→ **Working data**

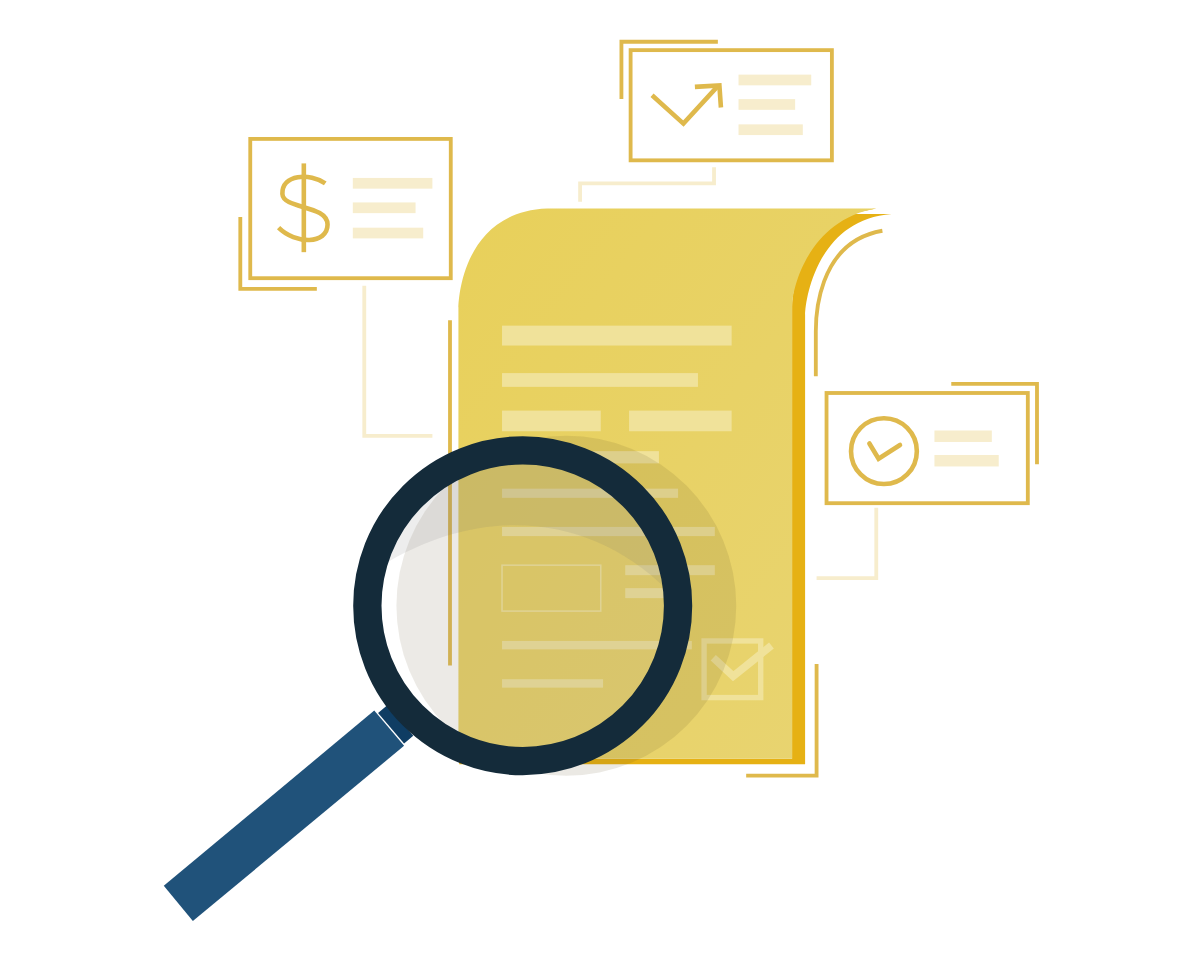
<!DOCTYPE html>
<html lang="en">
<head>
<meta charset="utf-8">
<title>Document Review</title>
<link rel="stylesheet" href="https://fonts.googleapis.com/css2?family=Inter:wght@400&display=swap">
<style>
  :root {
    --paper: #e8d163;
    --paper-edge: #e6b114;
    --line-gold: #dfb94c;
    --line-pale: #f7edcd;
    --paper-bar: #f0e29a;
    --lens-ring: #142b3a;
    --handle: #20527a;
    --handle-neck: #0f3d63;
  }
  html, body {
    margin: 0;
    padding: 0;
    width: 1200px;
    height: 962px;
    overflow: hidden;
    background: #ffffff;
    font-family: "Inter", sans-serif;
  }
  .canvas { display: block; width: 1200px; height: 962px; }
  .gold-line { fill: none; stroke: var(--line-gold); stroke-width: 5; }
  .pale-line { fill: none; stroke: var(--line-pale); stroke-width: 5; }
  .pale-bar { fill: var(--line-pale); }
  .paper-bar { fill: var(--paper-bar); }
  .icon-stroke { fill: none; stroke: var(--line-gold); stroke-width: 6; }
</style>
</head>
<body>
<svg class="canvas" viewBox="0 0 1568 1254" role="img" aria-label="Magnifying glass reviewing a document with finance, growth and time cards">
  <defs>
    <linearGradient id="paperShade" x1="0" y1="0" x2="1" y2="1">
      <stop offset="0" stop-color="#e8d05a"/>
      <stop offset="1" stop-color="#e8d472"/>
    </linearGradient>
    <clipPath id="lensGlass">
      <circle cx="683" cy="790" r="185"/>
    </clipPath>
  </defs>

  <!-- Connector lines -->
  <polyline class="pale-line" points="476,372 476,568 565,568"/>
  <polyline class="pale-line" points="758,262 758,238 933,238 933,217"/>
  <polyline class="pale-line" points="1145,662 1145,754 1067,754"/>
  <polyline class="gold-line" points="1067,866 1067,1012 975,1012"/>
  <line class="gold-line" x1="588" y1="417" x2="588" y2="868"/>

  <!-- Finance card -->
  <g class="card-finance">
    <polyline class="gold-line" points="314,282 314,376 414,376"/>
    <rect class="gold-line" x="327" y="180" width="262" height="182" fill="#fff"/>
    <path class="icon-stroke" stroke-width="9" d="M425,238 C405,224 368,226 369,252 C370,272 428,266 428,292 C428,318 386,318 364,296"/>
    <line class="icon-stroke" x1="397" y1="212" x2="397" y2="328"/>
    <rect class="pale-bar" x="461" y="231" width="104" height="14"/>
    <rect class="pale-bar" x="461" y="263" width="82" height="14"/>
    <rect class="pale-bar" x="461" y="296" width="92" height="14"/>
  </g>

  <!-- Growth card -->
  <g class="card-growth">
    <polyline class="gold-line" points="812,128 812,53 938,53"/>
    <rect class="gold-line" x="824" y="64" width="263" height="144" fill="#fff"/>
    <polyline class="icon-stroke" points="852,123 893,160 937,112"/>
    <polyline class="icon-stroke" points="908,112 940,110 942,139"/>
    <rect class="pale-bar" x="965" y="96" width="95" height="14"/>
    <rect class="pale-bar" x="965" y="128" width="74" height="14"/>
    <rect class="pale-bar" x="965" y="161" width="84" height="14"/>
  </g>

  <!-- Time card -->
  <g class="card-time">
    <polyline class="gold-line" points="1243,500 1355,500 1355,605"/>
    <rect class="gold-line" x="1080" y="512" width="263" height="144" fill="#fff"/>
    <circle class="icon-stroke" cx="1155" cy="588" r="43"/>
    <polyline class="icon-stroke" stroke-linecap="round" points="1136,578 1148,598 1176,580"/>
    <rect class="pale-bar" x="1221" y="561" width="75" height="15"/>
    <rect class="pale-bar" x="1221" y="593" width="84" height="15"/>
  </g>

  <!-- Document -->
  <g class="document">
    <path fill="var(--paper-edge)" d="M1110,278 L1165,278 C1068,285 1052,390 1052,410 L1052,997 L600,997 L600,990 L1035,990 L1035,400 C1035,360 1060,278 1145,271 Z"/>
    <path fill="url(#paperShade)" d="M599,400 C599,400 600,275 715,271 L1145,271 C1060,285 1035,370 1035,400 L1035,990 L599,990 Z"/>
    <path class="gold-line" d="M1153,300 C1065,315 1066,420 1066,432 L1066,490"/>
    <rect class="paper-bar" x="656" y="424" width="300" height="26"/>
    <rect class="paper-bar" x="656" y="486" width="256" height="18"/>
    <rect class="paper-bar" x="656" y="535" width="129" height="27"/>
    <rect class="paper-bar" x="822" y="535" width="134" height="27"/>
    <rect class="paper-bar" x="656" y="588" width="205" height="16"/>
    <rect class="paper-bar" x="656" y="637" width="230" height="12"/>
    <rect class="paper-bar" x="656" y="687" width="278" height="12"/>
    <rect x="656" y="737" width="129" height="60" fill="none" stroke="var(--paper-bar)" stroke-width="2"/>
    <rect class="paper-bar" x="817" y="737" width="117" height="13"/>
    <rect class="paper-bar" x="817" y="767" width="60" height="13"/>
    <rect class="paper-bar" x="656" y="836" width="248" height="11"/>
    <rect class="paper-bar" x="656" y="886" width="132" height="11"/>
    <rect x="920" y="836" width="74" height="74" fill="none" stroke="var(--paper-bar)" stroke-width="7"/>
    <polyline fill="none" stroke="var(--paper-bar)" stroke-width="10" points="932,858 958,882 1008,842"/>
  </g>

  <!-- Magnifier -->
  <g class="magnifier">
    <circle cx="740" cy="790" r="222" fill="#5a4a20" opacity="0.12"/>
    <g clip-path="url(#lensGlass)">
      <rect x="480" y="590" width="410" height="410" fill="#ffffff" opacity="0.08"/>
      <path d="M480,590 L890,590 L890,790 C800,680 640,640 480,750 Z" fill="#6b6b6b" opacity="0.12"/>
    </g>
    <polygon fill="var(--handle-neck)" points="494,930 506,920 540,960 528,970"/>
    <polygon fill="var(--handle)" points="214,1156 489,927 528,973 252,1202"/>
    <circle cx="683" cy="790" r="203" fill="none" stroke="var(--lens-ring)" stroke-width="37"/>
  </g>
</svg>
</body>
</html>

→ **About this exercise**
Check each line of the listing above for the string "display" and return those that contain it.

→ **Answer to this problem**
<link rel="stylesheet" href="https://fonts.googleapis.com/css2?family=Inter:wght@400&display=swap">
  .canvas { display: block; width: 1200px; height: 962px; }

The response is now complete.